"He didn't [do X] to be seen as a good man" is generally used in the sense and understood to mean "he did do X for a different reason than to be seen as a good man".
To say he wanted to be seen as a good man and therefore didn't do X, more common phrasings may be:
"Because/as/since he wanted to be seen as a good man, he didn't do X."
"He didn't do X as/since he wanted to be seen as a good man." (Note that here, "because" would be ambiguous.)
"To be seen as a good man, he refrained from doing X."
The sentence in your question, though, is quite odd because receiving things usually isn't a deliberate action. It's passive, something that happens to one from outside. Off the top of my head, I can't think of a context in which that sentence would make much sense.
"I didn't get this spam in my mail to be seen as a good person."
"I didn't get a birthday present from a friend to be seen as a good person."
...Well obviously not, I had no intention in those events at all, they were imposed on me by someone else.
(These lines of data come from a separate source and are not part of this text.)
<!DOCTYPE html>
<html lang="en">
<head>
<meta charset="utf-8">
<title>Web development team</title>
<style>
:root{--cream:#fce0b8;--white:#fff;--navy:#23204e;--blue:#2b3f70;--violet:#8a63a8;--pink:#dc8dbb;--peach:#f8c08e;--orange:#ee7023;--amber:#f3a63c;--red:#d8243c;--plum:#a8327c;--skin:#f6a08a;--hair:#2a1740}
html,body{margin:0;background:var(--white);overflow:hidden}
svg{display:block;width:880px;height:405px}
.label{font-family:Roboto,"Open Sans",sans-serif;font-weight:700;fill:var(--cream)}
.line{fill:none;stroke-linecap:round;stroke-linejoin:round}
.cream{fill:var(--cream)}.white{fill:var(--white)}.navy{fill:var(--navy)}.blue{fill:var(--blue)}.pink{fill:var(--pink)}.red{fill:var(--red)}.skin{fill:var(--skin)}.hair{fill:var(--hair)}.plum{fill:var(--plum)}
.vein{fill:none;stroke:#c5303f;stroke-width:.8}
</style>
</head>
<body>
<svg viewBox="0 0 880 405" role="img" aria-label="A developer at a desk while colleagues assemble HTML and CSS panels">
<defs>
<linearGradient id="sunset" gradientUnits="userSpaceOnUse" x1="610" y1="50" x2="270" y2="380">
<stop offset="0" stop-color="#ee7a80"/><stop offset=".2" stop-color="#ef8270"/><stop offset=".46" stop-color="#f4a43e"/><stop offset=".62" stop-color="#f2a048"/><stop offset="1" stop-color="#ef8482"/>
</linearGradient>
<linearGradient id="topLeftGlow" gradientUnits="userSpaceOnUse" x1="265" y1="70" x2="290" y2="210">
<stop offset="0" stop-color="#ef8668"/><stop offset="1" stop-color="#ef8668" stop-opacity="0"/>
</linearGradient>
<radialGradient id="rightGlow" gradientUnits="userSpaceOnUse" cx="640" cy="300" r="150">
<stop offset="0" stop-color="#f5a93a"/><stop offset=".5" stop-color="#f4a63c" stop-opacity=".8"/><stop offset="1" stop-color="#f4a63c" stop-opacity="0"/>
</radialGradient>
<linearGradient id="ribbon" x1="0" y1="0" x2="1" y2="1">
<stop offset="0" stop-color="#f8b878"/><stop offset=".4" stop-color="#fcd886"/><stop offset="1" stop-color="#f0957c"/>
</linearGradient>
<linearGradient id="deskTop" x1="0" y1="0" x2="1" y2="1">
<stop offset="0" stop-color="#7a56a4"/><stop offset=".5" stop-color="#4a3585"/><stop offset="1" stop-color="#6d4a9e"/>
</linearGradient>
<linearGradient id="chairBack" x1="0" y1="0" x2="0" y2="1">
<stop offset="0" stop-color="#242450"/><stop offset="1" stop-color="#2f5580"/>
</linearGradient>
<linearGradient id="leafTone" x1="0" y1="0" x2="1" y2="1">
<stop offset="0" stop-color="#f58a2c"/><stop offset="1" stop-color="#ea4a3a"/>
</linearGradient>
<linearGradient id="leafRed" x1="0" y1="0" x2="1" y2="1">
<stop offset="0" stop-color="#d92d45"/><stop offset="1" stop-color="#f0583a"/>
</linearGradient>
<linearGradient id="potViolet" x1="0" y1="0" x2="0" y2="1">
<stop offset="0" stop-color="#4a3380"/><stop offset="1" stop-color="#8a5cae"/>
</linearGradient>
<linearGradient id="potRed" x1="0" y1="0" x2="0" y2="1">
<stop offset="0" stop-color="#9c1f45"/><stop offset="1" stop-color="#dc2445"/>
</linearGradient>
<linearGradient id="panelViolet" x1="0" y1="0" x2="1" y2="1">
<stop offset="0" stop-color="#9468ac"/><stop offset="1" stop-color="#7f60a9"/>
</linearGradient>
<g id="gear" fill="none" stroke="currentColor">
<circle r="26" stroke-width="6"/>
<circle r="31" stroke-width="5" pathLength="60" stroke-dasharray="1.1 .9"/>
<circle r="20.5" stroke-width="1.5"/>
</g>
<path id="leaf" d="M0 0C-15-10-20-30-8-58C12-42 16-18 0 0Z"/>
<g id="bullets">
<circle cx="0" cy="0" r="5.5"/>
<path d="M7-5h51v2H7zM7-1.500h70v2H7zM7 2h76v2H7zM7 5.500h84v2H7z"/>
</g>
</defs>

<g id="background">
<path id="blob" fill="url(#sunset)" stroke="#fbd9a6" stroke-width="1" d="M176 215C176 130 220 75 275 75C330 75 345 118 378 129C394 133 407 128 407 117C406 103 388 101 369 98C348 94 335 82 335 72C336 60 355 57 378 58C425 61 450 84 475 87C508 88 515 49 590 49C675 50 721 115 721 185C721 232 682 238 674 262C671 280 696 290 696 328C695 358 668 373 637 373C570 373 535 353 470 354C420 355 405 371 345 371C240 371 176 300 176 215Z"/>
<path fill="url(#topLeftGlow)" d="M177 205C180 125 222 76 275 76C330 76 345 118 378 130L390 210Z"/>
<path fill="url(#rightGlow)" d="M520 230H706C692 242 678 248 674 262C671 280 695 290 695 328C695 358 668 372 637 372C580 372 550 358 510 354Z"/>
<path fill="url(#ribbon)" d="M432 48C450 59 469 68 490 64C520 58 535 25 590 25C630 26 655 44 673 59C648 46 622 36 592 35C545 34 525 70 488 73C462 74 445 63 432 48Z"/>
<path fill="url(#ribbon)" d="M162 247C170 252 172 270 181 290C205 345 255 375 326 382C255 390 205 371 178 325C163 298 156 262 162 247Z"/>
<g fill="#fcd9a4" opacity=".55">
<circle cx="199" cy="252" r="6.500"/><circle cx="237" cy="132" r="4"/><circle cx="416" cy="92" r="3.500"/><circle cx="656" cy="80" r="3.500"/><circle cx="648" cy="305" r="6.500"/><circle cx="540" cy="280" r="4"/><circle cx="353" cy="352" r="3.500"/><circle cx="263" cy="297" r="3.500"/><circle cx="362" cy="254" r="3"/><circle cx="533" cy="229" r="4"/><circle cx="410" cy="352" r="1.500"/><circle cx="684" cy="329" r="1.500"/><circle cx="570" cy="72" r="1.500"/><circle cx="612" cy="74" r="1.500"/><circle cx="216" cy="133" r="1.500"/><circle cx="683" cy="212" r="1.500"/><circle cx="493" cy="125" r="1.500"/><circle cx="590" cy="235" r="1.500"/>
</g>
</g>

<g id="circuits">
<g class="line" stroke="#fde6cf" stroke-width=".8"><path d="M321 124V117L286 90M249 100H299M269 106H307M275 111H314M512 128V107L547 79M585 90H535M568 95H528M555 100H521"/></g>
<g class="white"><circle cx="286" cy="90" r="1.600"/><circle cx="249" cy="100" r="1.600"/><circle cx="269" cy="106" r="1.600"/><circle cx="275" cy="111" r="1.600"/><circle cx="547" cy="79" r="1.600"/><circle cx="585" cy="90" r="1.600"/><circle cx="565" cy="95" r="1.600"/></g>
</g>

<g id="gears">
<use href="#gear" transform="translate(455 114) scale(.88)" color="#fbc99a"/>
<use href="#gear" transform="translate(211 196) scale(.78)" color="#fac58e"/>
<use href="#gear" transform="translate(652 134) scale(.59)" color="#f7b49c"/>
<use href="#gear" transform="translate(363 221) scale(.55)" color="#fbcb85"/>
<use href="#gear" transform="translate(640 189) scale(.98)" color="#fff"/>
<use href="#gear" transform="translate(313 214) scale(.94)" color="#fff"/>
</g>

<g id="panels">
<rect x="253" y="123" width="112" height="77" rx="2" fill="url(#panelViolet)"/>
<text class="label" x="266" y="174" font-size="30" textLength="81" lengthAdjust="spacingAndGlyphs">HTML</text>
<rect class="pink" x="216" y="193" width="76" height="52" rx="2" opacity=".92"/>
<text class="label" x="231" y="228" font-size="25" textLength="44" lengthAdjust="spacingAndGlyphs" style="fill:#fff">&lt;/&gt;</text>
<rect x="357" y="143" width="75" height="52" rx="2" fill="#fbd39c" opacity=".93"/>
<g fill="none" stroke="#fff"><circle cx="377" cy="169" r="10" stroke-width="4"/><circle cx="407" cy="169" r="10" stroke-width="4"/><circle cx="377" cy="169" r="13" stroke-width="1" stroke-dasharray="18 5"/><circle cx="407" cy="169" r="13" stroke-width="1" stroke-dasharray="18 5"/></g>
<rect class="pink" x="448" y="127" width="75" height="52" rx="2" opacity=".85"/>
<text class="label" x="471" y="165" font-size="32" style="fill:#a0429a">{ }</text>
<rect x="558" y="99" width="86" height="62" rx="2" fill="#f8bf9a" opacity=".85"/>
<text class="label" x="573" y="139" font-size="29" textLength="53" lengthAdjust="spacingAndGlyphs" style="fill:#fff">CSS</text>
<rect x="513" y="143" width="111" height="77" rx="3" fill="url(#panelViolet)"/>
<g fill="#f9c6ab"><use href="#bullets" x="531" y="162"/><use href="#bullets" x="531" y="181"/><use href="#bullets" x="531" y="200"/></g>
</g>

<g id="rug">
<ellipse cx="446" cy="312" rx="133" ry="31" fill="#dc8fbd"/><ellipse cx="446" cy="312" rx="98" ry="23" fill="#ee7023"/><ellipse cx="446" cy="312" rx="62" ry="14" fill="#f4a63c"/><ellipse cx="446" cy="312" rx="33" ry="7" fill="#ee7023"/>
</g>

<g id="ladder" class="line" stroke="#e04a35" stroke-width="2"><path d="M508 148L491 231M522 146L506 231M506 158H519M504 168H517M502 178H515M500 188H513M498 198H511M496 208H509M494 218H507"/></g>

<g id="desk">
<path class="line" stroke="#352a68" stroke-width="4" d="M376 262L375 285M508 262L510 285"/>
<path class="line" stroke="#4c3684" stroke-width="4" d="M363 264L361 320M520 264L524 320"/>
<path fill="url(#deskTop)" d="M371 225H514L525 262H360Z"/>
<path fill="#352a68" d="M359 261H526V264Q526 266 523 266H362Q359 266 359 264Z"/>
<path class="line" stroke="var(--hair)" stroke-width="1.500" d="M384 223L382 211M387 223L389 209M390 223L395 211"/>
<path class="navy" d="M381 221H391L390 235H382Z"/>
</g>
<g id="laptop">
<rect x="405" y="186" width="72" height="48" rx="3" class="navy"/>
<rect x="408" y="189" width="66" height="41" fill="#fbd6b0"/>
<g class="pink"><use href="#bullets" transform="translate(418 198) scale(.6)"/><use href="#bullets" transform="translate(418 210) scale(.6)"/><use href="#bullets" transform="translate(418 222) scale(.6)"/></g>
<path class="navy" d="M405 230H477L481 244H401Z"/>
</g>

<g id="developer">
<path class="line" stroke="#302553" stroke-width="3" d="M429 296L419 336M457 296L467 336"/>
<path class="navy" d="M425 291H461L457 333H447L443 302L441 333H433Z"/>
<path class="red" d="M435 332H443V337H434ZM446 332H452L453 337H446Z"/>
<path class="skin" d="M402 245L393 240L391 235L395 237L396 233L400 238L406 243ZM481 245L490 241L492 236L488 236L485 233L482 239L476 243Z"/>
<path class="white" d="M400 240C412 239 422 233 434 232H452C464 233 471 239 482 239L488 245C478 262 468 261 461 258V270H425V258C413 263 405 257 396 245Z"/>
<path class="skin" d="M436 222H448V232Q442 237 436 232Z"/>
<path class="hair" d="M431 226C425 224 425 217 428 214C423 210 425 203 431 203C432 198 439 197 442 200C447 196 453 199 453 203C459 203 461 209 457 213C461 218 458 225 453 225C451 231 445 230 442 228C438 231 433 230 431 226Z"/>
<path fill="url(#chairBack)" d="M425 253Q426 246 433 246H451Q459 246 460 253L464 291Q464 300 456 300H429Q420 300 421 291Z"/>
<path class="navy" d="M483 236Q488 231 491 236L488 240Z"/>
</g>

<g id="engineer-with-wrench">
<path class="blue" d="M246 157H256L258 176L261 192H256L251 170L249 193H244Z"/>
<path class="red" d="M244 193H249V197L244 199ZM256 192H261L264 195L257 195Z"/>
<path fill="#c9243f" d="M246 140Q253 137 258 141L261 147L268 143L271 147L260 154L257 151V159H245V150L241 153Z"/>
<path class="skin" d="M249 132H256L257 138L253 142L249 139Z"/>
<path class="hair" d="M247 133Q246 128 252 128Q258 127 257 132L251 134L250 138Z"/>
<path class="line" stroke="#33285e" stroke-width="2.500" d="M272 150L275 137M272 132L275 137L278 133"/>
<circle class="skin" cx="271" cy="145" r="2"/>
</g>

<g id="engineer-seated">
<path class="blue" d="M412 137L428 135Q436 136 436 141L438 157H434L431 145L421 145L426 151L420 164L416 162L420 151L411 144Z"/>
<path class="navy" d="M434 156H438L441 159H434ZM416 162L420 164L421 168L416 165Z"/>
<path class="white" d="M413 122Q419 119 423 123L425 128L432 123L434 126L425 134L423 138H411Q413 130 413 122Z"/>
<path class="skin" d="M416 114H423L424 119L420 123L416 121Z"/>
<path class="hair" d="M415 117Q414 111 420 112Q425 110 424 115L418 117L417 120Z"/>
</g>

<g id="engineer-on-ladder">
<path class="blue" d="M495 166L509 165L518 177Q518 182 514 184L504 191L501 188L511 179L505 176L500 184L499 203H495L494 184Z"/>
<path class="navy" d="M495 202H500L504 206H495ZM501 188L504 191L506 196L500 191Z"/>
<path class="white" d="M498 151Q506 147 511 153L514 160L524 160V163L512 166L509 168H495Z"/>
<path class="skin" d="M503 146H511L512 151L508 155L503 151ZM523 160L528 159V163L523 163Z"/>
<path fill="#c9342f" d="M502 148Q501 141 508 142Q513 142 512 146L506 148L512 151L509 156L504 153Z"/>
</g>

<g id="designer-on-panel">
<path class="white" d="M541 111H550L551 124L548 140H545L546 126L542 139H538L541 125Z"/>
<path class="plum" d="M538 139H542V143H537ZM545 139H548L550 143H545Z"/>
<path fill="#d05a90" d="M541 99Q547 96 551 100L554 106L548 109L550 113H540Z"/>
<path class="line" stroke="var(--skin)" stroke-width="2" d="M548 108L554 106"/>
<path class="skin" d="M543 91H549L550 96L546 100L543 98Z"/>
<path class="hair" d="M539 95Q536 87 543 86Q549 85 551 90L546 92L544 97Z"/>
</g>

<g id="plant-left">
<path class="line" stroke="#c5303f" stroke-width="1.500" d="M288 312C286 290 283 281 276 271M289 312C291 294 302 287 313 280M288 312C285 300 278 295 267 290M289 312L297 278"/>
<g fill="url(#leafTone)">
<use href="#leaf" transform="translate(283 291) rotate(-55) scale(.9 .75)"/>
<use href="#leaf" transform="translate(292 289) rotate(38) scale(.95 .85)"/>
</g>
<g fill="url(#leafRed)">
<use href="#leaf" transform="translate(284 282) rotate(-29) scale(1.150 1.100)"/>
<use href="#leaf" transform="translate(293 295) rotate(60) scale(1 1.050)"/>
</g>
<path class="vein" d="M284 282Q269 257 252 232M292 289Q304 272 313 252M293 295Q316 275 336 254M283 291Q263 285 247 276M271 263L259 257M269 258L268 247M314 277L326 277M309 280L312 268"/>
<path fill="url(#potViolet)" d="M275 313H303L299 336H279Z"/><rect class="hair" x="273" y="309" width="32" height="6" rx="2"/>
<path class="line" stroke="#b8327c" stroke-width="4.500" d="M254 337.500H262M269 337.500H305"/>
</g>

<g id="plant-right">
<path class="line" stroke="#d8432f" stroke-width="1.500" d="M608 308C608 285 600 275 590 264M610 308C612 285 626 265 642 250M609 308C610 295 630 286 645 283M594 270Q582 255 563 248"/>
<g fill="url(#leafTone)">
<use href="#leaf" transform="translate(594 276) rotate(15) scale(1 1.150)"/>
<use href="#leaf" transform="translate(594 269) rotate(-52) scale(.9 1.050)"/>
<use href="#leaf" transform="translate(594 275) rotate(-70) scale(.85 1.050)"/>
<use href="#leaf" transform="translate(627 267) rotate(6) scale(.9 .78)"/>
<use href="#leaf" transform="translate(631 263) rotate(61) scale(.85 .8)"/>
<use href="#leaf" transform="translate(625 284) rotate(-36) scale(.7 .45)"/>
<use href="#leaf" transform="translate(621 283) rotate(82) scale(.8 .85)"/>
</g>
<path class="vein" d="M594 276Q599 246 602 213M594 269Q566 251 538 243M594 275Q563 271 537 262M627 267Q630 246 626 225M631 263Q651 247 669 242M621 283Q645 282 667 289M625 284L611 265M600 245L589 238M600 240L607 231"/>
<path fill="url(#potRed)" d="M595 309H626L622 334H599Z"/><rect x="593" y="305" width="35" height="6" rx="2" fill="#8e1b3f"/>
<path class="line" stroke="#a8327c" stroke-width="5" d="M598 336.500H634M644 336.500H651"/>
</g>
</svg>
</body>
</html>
If I have any reason to say something like this, I must be very sarcastic.